|Title||The deepest mitochondrial genome sequenced from Mariana Trench Hirondellea gigas (Amphipoda)|
|Publication Type||Journal Article|
|Year of Publication||2016|
|Authors||Lan Y., Sun J., Bartlett DH, Rouse GW, Tabata H.G, Qian PY|
|Journal||Mitochondrial DNA Part B-Resources|
|Type of Article||Article|
|Keywords||amphipod; Challenger Deep; Hirondellea gigas; Mitogenome; phylogeny|
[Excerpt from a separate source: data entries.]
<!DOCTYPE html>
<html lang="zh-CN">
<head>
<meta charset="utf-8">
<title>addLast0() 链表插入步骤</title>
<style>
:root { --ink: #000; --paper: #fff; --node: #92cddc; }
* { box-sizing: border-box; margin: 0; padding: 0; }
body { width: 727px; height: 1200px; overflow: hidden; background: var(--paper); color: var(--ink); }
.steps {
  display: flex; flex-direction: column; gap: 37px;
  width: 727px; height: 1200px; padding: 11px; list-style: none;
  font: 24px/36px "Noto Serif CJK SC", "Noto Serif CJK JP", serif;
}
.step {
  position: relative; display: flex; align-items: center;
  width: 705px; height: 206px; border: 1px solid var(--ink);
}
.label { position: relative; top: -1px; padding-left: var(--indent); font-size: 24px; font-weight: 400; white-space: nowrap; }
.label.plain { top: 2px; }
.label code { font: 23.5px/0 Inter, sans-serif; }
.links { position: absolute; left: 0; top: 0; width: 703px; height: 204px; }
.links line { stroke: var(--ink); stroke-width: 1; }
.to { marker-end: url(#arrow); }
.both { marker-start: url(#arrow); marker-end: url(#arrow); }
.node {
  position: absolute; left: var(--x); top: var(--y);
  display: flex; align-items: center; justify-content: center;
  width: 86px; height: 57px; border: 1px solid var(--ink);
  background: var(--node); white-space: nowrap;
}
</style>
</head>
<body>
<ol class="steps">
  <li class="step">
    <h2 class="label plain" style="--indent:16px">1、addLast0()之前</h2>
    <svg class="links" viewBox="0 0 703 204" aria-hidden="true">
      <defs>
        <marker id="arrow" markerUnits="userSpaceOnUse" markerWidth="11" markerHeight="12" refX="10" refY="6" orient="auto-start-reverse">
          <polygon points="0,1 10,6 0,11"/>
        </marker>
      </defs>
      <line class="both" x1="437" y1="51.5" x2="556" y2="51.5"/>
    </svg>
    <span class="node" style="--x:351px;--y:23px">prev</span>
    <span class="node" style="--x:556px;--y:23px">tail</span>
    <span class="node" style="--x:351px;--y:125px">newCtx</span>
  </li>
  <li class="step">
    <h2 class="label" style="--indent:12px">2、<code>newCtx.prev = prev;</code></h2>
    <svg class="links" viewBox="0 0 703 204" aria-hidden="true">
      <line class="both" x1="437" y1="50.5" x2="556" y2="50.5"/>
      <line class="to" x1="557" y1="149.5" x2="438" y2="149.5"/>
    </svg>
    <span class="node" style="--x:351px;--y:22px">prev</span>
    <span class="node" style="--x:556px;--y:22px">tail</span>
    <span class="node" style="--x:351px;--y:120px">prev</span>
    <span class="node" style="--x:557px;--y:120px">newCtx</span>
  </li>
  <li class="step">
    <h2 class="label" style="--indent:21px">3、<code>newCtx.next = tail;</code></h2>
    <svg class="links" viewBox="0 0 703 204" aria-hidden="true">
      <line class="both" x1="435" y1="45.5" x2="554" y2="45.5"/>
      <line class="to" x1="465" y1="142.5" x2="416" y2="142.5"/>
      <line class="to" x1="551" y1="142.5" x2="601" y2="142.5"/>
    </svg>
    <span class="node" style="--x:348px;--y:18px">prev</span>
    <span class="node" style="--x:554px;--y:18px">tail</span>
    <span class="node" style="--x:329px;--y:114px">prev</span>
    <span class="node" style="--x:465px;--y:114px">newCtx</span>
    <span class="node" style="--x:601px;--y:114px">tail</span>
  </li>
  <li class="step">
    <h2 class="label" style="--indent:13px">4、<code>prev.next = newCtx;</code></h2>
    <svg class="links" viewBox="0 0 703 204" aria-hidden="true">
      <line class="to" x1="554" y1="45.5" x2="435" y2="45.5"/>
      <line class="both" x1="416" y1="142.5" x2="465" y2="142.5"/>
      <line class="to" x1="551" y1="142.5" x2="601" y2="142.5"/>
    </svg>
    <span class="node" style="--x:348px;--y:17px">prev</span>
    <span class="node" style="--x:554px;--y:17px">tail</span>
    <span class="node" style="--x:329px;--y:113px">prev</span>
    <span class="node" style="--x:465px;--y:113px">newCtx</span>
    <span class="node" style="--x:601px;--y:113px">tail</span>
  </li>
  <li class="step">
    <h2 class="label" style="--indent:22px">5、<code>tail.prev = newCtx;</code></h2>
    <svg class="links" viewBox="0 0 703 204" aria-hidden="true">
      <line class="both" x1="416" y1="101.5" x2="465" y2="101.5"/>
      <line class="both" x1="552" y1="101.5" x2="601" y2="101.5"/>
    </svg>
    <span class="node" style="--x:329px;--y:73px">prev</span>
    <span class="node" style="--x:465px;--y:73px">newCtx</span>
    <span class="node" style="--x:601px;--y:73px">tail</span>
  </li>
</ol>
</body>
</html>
Hirondellea gigas is an amphipod that is a dominant animal resident living in the Challenger Deep (similar to 11,000m depth) of the Mariana Trench, which is the world deepest point in the ocean. Here we report a nearly complete mitochondrial genome of H. gigas, the world deepest mitogenome. The genome consists of two contigs with lengths of 8,603 bp and 6,984 bp, respectively, and it includes 13 complete protein-coding genes, 2 rRNA genes, and 21 tRNA genes. The ends of both contigs are highly repetitive and AT rich. The gene order of H. gigas is similar to another amphipod (Onisimus nanseni) in the same superfamily, Lysianassoidea. Phylogenetic analysis showed that Lysianassoidea is grouped with Gammaroidea and Calliopioidea in the same clade. Our result also suggested that the H. gigas collected from Izu-Bonin Trench and Japan Trench are indeed the same species as those from the Mariana Trench. These results will contribute to a better understanding of the phylogeny of amphipod and other hadal species.